On our fourth day, late in the afternoon, I decided to do some reading and writing on the picnic table in back of the trailer. I scattered some wild bird seed on a nearby log and rock wall and had my camera with me just in case some interesting birds came by, such as the Steller’s jay seen in my last post. After about 15 minutes, I looked up and was surprised by an appearance of a Rio Grande tom (male) turkey, who gave me the hairy eye ball.
His front displayed an impressive beard and a set of bright red caruncles to attract females. He saw me and decided to come around the log for a closer look. This profile view revealed the vibrant array of glistening feather colors and the snood, the fleshy protuberance just above the beak.
I continued to sit still while holding my Nikon D40 as we continued to stare at each other just a few feet apart.
Tom finally decided that it was safe to feed, which began a wonderful 40-minute photo opportunity.
After a few minutes, I was doubly surprised when Tom’s two hens came out from the bushes and started feeding on the seed by the log and nearby wall.
Tom hopped up on the log and we both had a feeling of being on top of the world.*
A happy time was had by all as the turkeys feasted while I photographed. After 100 photos, I just set the camera down and admired them… it was a very special moment.
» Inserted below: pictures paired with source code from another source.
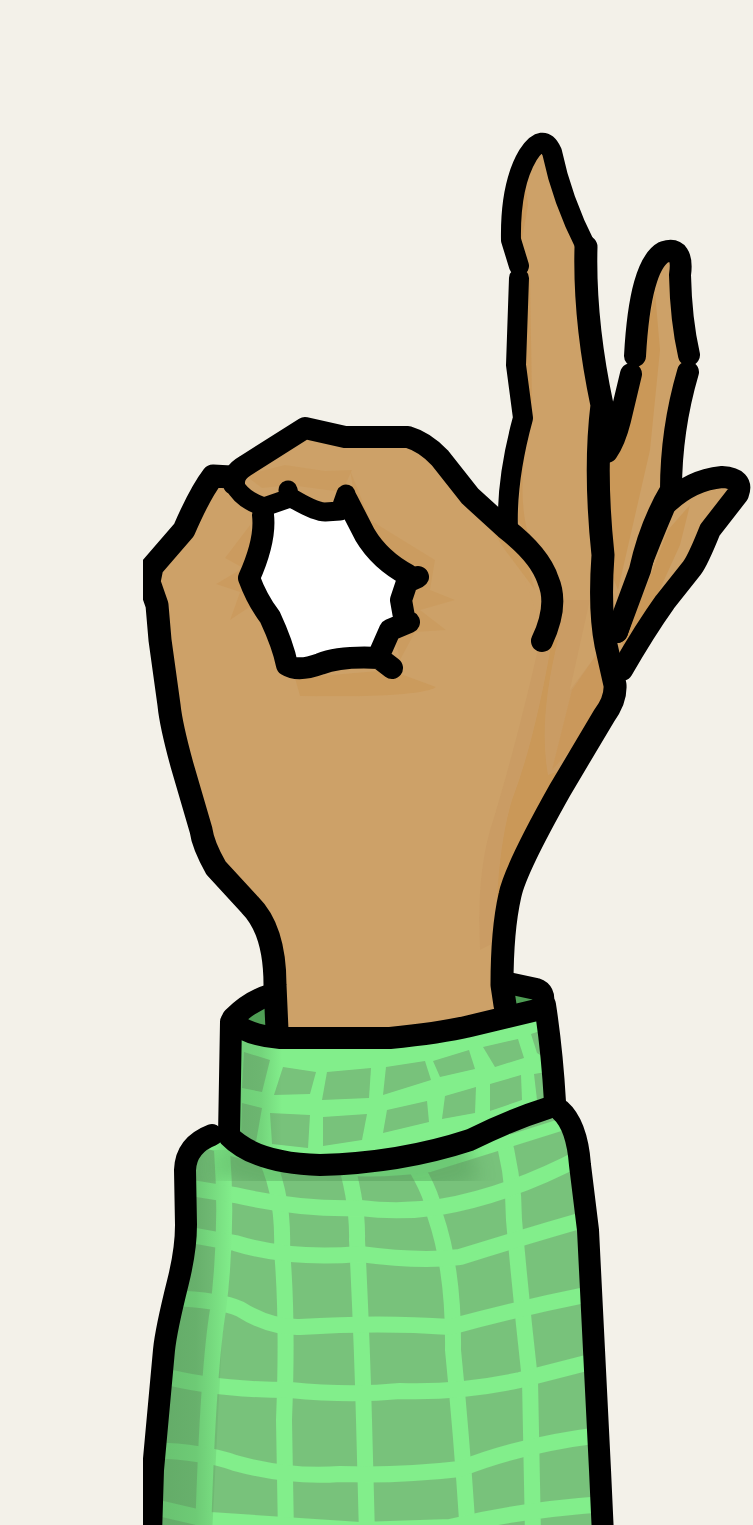
<!DOCTYPE html>
<html lang="en">
<head>
<meta charset="utf-8">
<title>OK hand</title>
<style>
:root{--paper:#f3f1e9;--ink:#000;--skin:#cda168;--skin-shade:#ca9858;--skin-dusk:#c99a63;--check:#78c27b;--stripe:#82ee8b;--fold:#4f9e55;--gap:#fff}
html,body{margin:0;height:100%;overflow:hidden;background:var(--paper)}
svg{display:block;width:753px;height:1525px}
.ink{fill:none;stroke:var(--ink);stroke-width:22;stroke-linecap:round;stroke-linejoin:round}
.skin{fill:var(--skin)}
.shade{fill:var(--skin-shade)}
.dusk{fill:var(--skin-dusk)}
.check{fill:var(--check)}
.stripe{fill:var(--stripe)}
.stripes{fill:none;stroke:var(--stripe);stroke-width:16}
.fold{fill:var(--fold)}
.gap{fill:var(--gap)}
</style>
</head>
<body>
<svg viewBox="0 0 753 1525" role="img" aria-label="Hand making an OK sign, wearing a green checked sleeve">
<defs>
<clipPath id="left-edge"><rect x="143" width="610" height="1525"/></clipPath>
<path id="sleeve-shape" d="M231 1140L212 1135Q186 1145 185 1170L186 1225Q186 1250 178 1282Q166 1330 164 1350L153 1470L151 1535H603L600 1470L594 1350L588 1230L580 1165Q577 1125 560 1110Z"/>
<path id="cuff-shape" d="M232 1022L229 1136Q255 1163 320 1166Q400 1165 470 1140Q510 1122 555 1102L545 1008Q440 1036 390 1038L280 1038Z"/>
<path id="palm-shape" d="M277 1040L275 985Q275 930 250 905L216 868Q203 845 201 830L182 765Q171 725 169 705L160 640L157 605L149 582L152 567L184 530L213 476L234 482L242 468L305 428L345 437H408Q425 442 440 458L470 496L508 530L603 560L604 640L615 685Q616 700 604 716L560 790Q515 870 510 895Q502 930 502 1025Z"/>
<path id="middle-shape" d="M508 535Q506 480 523 418L516 365L519 275L511 240Q510 185 528 155Q543 132 552 152Q562 200 586 247Q584 320 602 405Q594 470 603 560L604 650L550 650Z"/>
<path id="ring-shape" d="M606 455L620 420L631 372L635 355Q640 265 664 252Q684 246 680 275Q681 320 689 355L688 372Q671 430 671 490L640 570L612 640L600 540Z"/>
<path id="pinky-shape" d="M615 634Q630 580 665 505Q690 480 722 477Q744 478 738 494L710 530Q698 560 692 568L665 602Q645 630 622 670Z"/>
<path id="gap-shape" d="M262 508L264 533L248 580L270 615Q283 645 287 665Q300 673 345 658L381 658L390 632L404 622L401 600L408 580Q380 560 365 535L345 500L340 511H325L296 498L270 506Z"/>
<clipPath id="sleeve-clip"><use href="#sleeve-shape"/></clipPath>
<clipPath id="cuff-clip"><use href="#cuff-shape"/></clipPath>
<clipPath id="palm-clip"><use href="#palm-shape"/></clipPath>
<linearGradient id="side-shadow"><stop offset="0" stop-color="#4f9555" stop-opacity=".55"/><stop offset=".6" stop-color="#4f9555" stop-opacity=".4"/><stop offset="1" stop-color="#4f9555" stop-opacity="0"/></linearGradient>
<filter id="soft" x="-20%" y="-50%" width="140%" height="200%"><feGaussianBlur stdDeviation="9"/></filter>
</defs>

<rect width="753" height="1525" fill="var(--paper)"/>

<g clip-path="url(#left-edge)">
<g id="sleeve">
<use href="#sleeve-shape" class="check"/>
<g clip-path="url(#sleeve-clip)">
<g class="stripes">
<path d="M222 1150Q228 1230 218 1310Q208 1370 203 1535"/>
<path d="M262 1150Q284 1190 282 1250Q288 1320 284 1420L286 1535"/>
<path d="M342 1150Q358 1200 357 1240Q362 1340 364 1420L367 1535"/>
<path d="M405 1150Q432 1190 435 1215Q454 1270 453 1350Q462 1440 468 1535"/>
<path d="M498 1120Q514 1170 514 1220Q521 1300 530 1380L533 1535"/>
<path d="M185 1187L235 1195Q300 1210 360 1208Q400 1213 440 1207Q510 1195 585 1155"/>
<path d="M185 1234L235 1243Q290 1260 360 1254Q420 1262 460 1257Q520 1238 590 1218"/>
<path d="M170 1298Q220 1300 240 1309Q270 1328 300 1327Q380 1322 450 1327Q520 1308 590 1294"/>
<path d="M160 1375Q215 1390 290 1390Q350 1396 400 1391Q460 1393 520 1380L598 1360"/>
<path d="M150 1450Q205 1452 235 1463Q290 1478 340 1474Q400 1476 460 1469Q520 1445 600 1435"/>
<path d="M150 1506L210 1520L360 1530L450 1527Q520 1510 605 1504"/>
<path d="M200 1140Q320 1182 430 1166L570 1122" stroke-width="12"/>
</g>
<path d="M160 1150H232Q236 1250 222 1340L212 1535H140Z" fill="url(#side-shadow)"/>
<path d="M225 1145Q350 1190 470 1150" fill="none" stroke="#4f9555" stroke-width="62" opacity=".4" filter="url(#soft)"/>
</g>
<path class="ink" d="M212 1135Q186 1145 185 1170L186 1225Q186 1250 178 1282Q166 1330 164 1350L153 1470L151 1535M560 1110Q577 1125 580 1165L588 1230L594 1350L600 1470L603 1535"/>
</g>

<g id="cuff-back">
<path class="fold" d="M235 1020L266 995L505 983L543 992L547 1010L390 1038H280Z"/>
<path class="ink" d="M233 1018Q250 1001 270 995M508 983L536 989Q545 992 543 1003"/>
</g>

<g id="pinky">
<use href="#pinky-shape" class="skin"/>
<path class="shade" d="M620 640L645 590L668 530L690 505L680 545L655 600L628 652Z"/>
<path class="ink" stroke-width="18" d="M617 632Q633 580 665 505Q690 480 722 477Q744 478 738 494L710 530Q698 560 692 568L665 602Q645 630 622 670"/>
</g>

<g id="ring-finger">
<use href="#ring-shape" class="skin"/>
<path class="shade" d="M608 470L632 400L645 340L655 292L660 350L650 450L618 590L606 560Z"/>
<path class="ink" stroke-width="20" d="M607 452Q615 440 620 420L631 374M635 356Q640 265 664 252Q684 246 680 275Q681 320 689 355M688 372Q671 430 671 490Q650 525 640 570L617 632"/>
</g>

<g id="palm">
<use href="#palm-shape" class="skin"/>
<use href="#middle-shape" class="skin"/>
<g clip-path="url(#palm-clip)">
<path class="dusk" d="M540 640Q515 750 490 830Q476 880 480 950L500 940Q505 880 560 780L615 690L600 650L570 690L590 600L552 600Z" opacity=".6"/>
<path class="shade" d="M552 640Q535 740 512 800Q500 840 497 900Q520 840 562 770L548 775Q538 720 558 640Z"/>
<path class="shade" d="M572 690L603 645L611 690L575 745L552 770Z" opacity=".7"/>
<path class="shade" d="M250 525L225 558L243 568L216 584L240 592L230 620L260 600Z" opacity=".55"/>
<path class="shade" d="M295 678L390 670L436 687Q420 698 300 696Z" opacity=".6"/>
<path class="shade" d="M350 470L370 520L435 560L430 590L455 600L420 610L446 630L415 632L400 660L386 600L400 570L360 530Z" opacity=".5"/>
<path class="shade" d="M245 475L285 465L325 471L352 470L342 492L290 485L262 488Z" opacity=".5"/>
<path class="shade" d="M470 496L505 550L535 590L525 555Z" opacity=".6"/>
</g>
<path class="shade" d="M522 265L530 280L532 400L527 430L522 385L525 300ZM525 180Q517 220 521 245L528 205ZM518 520L523 455L528 430Q516 500 530 540Z" opacity=".7"/>
<use href="#gap-shape" class="gap"/>
</g>

<g id="hand-lines" class="ink">
<path stroke-width="23" d="M277 1030L275 985Q275 930 250 905L216 868Q203 845 201 830L182 765Q171 725 169 705L160 640L157 605L149 582L152 567L184 530Q200 493 213 476L231 477"/>
<path d="M234 484Q233 473 245 466L305 428L345 437H408Q425 442 440 458L470 496L505 528Q540 555 548 580Q559 605 542 641"/>
<path stroke-width="20" d="M508 530Q506 480 523 418L516 365L519 278M519 266L511 240Q510 185 528 155Q543 132 552 152Q562 200 586 247"/>
<path stroke-width="23" d="M586 247Q584 320 602 405Q594 470 603 555Q599 610 606 645L615 685Q616 700 604 716L560 790Q515 870 510 895Q502 930 502 985L505 1005"/>
<path stroke-width="19" d="M234 484Q242 500 264 507L290 498L288 490M290 497Q315 512 325 512L340 511L346 494"/>
<path d="M263 515Q266 540 249 578Q257 600 270 617Q283 645 287 665Q298 672 320 664Q340 656 379 658L392 668M379 655L390 630L409 622M404 617L401 600L407 582L418 577M408 575Q380 560 365 535L347 500"/>
</g>

<g id="cuff">
<use href="#cuff-shape" class="stripe"/>
<g clip-path="url(#cuff-clip)">
<g class="check">
<path d="M283 1067L316 1072L310 1094L274 1095Z"/>
<path d="M327 1072L371 1068L369 1098L322 1100Z"/>
<path d="M386 1067L425 1061L431 1080L383 1095Z"/>
<path d="M433 1061L469 1050L475 1069L440 1077Z"/>
<path d="M483 1047L518 1039L524 1058L495 1067Z"/>
<path d="M244 1052L270 1060L262 1092L242 1088Z"/>
<path d="M270 1113L310 1115L308 1148L272 1144Z"/>
<path d="M323 1117L367 1114L362 1140L323 1146Z"/>
<path d="M387 1110L427 1101L429 1122L383 1133Z"/>
<path d="M445 1096L476 1087L475 1113L442 1119Z"/>
<path d="M490 1084L521 1075L522 1100L490 1111Z"/>
<path d="M242 1103L262 1108L256 1142L241 1134Z"/>
<path d="M531 1034L543 1030L545 1058L537 1053Z"/>
<path d="M534 1074L546 1072L546 1098L537 1100Z"/>
</g>
<rect x="230" y="1020" width="52" height="140" fill="url(#side-shadow)" opacity=".7"/>
</g>
<path class="ink" d="M232 1022Q250 1036 280 1038H390Q440 1033 470 1026L545 1008"/>
<path class="ink" stroke-width="21" d="M231 1022L229 1136Q255 1163 320 1165Q400 1163 470 1140Q510 1120 548 1108"/>
<path class="ink" d="M545 1005Q552 1050 555 1102"/>
</g>
</g>
</svg>
</body>
</html>
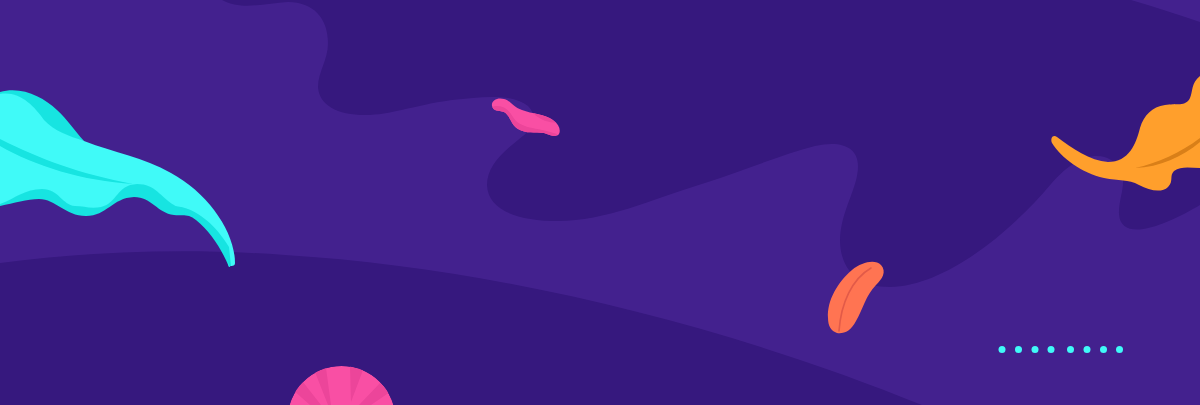
<!DOCTYPE html>
<html lang="en">
<head>
<meta charset="utf-8">
<title>Drifting leaves banner</title>
<style>
:root {
  --violet: #43218e;
  --indigo: #36187e;
  --aqua: #40faf8;
  --aqua-shade: #17e4e1;
  --pink: #f94fa4;
  --pink-shade: #ec459a;
  --coral: #ff7452;
  --coral-shade: #e25a48;
  --amber: #ff9f2c;
  --amber-shade: #d97f18;
}
html, body { margin: 0; overflow: hidden; background: var(--violet); }
.banner { display: block; width: 1200px; height: 405px; }
.ground { fill: var(--violet); }
.wave { fill: var(--indigo); }
.aqua { fill: var(--aqua); }
.aqua-shade { fill: var(--aqua-shade); }
.pink { fill: var(--pink); }
.pink-shade { fill: var(--pink-shade); }
.coral { fill: var(--coral); }
.amber { fill: var(--amber); }
.vein { fill: none; stroke-linecap: round; }
.coral-vein { stroke: var(--coral-shade); stroke-width: 1.6; }
.amber-vein { fill: var(--amber-shade); }
</style>
</head>
<body>
<svg class="banner" viewBox="0 0 1200 405" role="img" aria-label="Colourful leaves drifting over purple waves">
  <defs>
    <circle id="dot" r="3.5" cy="349.5"/>
    <clipPath id="shell-clip"><circle cx="341.500" cy="420" r="54"/></clipPath>
    <clipPath id="pink-leaf-clip"><path d="M492 106C491 100 498 97 504 99C511 101 513 107 522 110C532 114 545 114 553 120C559 124 561 130 559 134C556 138 550 135 544 133C535 132 526 134 518 129C511 125 510 115 504 112C498 110 494 112 492 106Z"/></clipPath>
  </defs>

  <rect class="ground" width="1200" height="405"/>

  <g id="waves">
    <path class="wave" d="M222 0C242 11 266 3 288 2C313 2 328 18 328 43C328 60 318 72 318 87C319 105 337 115 365 115C392 115 410 106 452 100C486 96 513 94 528 106C541 120 530 131 518 140C500 154 487 168 487 185C488 211 519 221 558 221C606 221 650 200 705 183C746 170 783 154 815 146C841 140 858 147 858 166C858 189 840 211 840 242C841 268 856 287 890 287C948 286 1014 228 1051 184C1075 156 1097 151 1111 160C1133 175 1118 195 1119 214C1121 245 1170 223 1200 205V22C1177 14 1155 7 1131 0Z"/>
    <path class="wave" d="M0 263C90 251 188 248 285 255C500 268 730 327 922 405H0Z"/>
  </g>

  <g id="aqua-leaf">
    <path class="aqua-shade" d="M0 92C22 86 43 97 57 110C67 119 75 131 84 141L64 150L0 110Z"/>
    <path class="aqua-shade" d="M0 206C14 203 27 199 39 199C56 199 65 216 86 216C107 216 112 198 134 197C152 197 157 213 174 215C182 216 188 213 196 220C211 232 222 250 229 267L234 260L190 200L130 170L0 180Z"/>
    <path class="aqua" d="M0 94C20 91 34 106 44 120C54 131 69 136 84 141C115 153 143 157 171 173C208 193 235 232 235 263C235 267 231 265 229 267C225 243 212 226 198 219C186 213 180 209 174 205C160 197 156 184 137 184C116 185 118 203 101 207C90 209 84 206 75 206C62 205 59 189 42 189C25 189 16 198 0 204Z"/>
    <path class="aqua-shade" d="M0 139C40 159 80 174 133 184C83 181 35 166 0 146Z"/>
    <path class="aqua-shade" d="M174 206C197 207 217 227 229 247L231 266H229C224 246 211 227 197 219C188 214 182 211 174 206Z"/>
  </g>

  <g id="pink-leaf" clip-path="url(#pink-leaf-clip)">
    <rect class="pink" x="488" y="94" width="76" height="46"/>
    <path class="pink-shade" d="M490 108C500 103 508 108 513 117C520 129 536 127 557 134L554 140H512L488 114Z"/>
    <path class="pink-shade" d="M533 113C542 114 552 118 556 123C549 122 541 121 533 113Z"/>
  </g>

  <g id="coral-leaf">
    <path class="coral" d="M828 318C827 300 838 282 852 270C862 262 875 259 881 265C887 272 882 279 876 285C866 295 863 309 856 321C851 331 844 334 837 333C831 331 828 326 828 318Z"/>
    <path class="vein coral-vein" d="M871 268C852 279 841 303 839 331"/>
  </g>

  <g id="amber-leaf">
    <path class="amber" d="M1200 76C1191 83 1193 91 1190 98C1186 107 1176 103 1165 105C1152 107 1144 115 1140 128C1136 144 1129 162 1108 162C1090 161 1072 148 1057 137C1053 134 1050 138 1052 143C1061 158 1082 173 1104 178C1119 181 1128 179 1139 185C1150 191 1162 193 1168 187C1174 181 1169 176 1174 171C1181 166 1190 168 1200 168Z"/>
    <path class="amber-vein" d="M1135 168C1158 163 1180 153 1200 138V142C1182 157 1160 167 1135 168Z"/>
  </g>

  <g id="pink-shell" clip-path="url(#shell-clip)">
    <circle class="pink" cx="341.500" cy="420" r="54"/>
    <g class="pink-shade">
      <path d="M315 372L326 368L331 405H328Z"/>
      <path d="M350 366L363 370L351 402Z"/>
      <path d="M293 390L303 382L321 405H310Z"/>
      <path d="M380 383L390 392L371 405H359Z"/>
    </g>
  </g>

  <g id="dots" class="aqua">
    <use href="#dot" x="1002"/>
    <use href="#dot" x="1018.500"/>
    <use href="#dot" x="1035"/>
    <use href="#dot" x="1051"/>
    <use href="#dot" x="1070.500"/>
    <use href="#dot" x="1087"/>
    <use href="#dot" x="1103.500"/>
    <use href="#dot" x="1119.500"/>
  </g>
</svg>
</body>
</html>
Tom finally nodded his head to me, as if to say, “Goodbye,” and led his entourage of hens away into the bushes.
*This is a link to a YouTube video.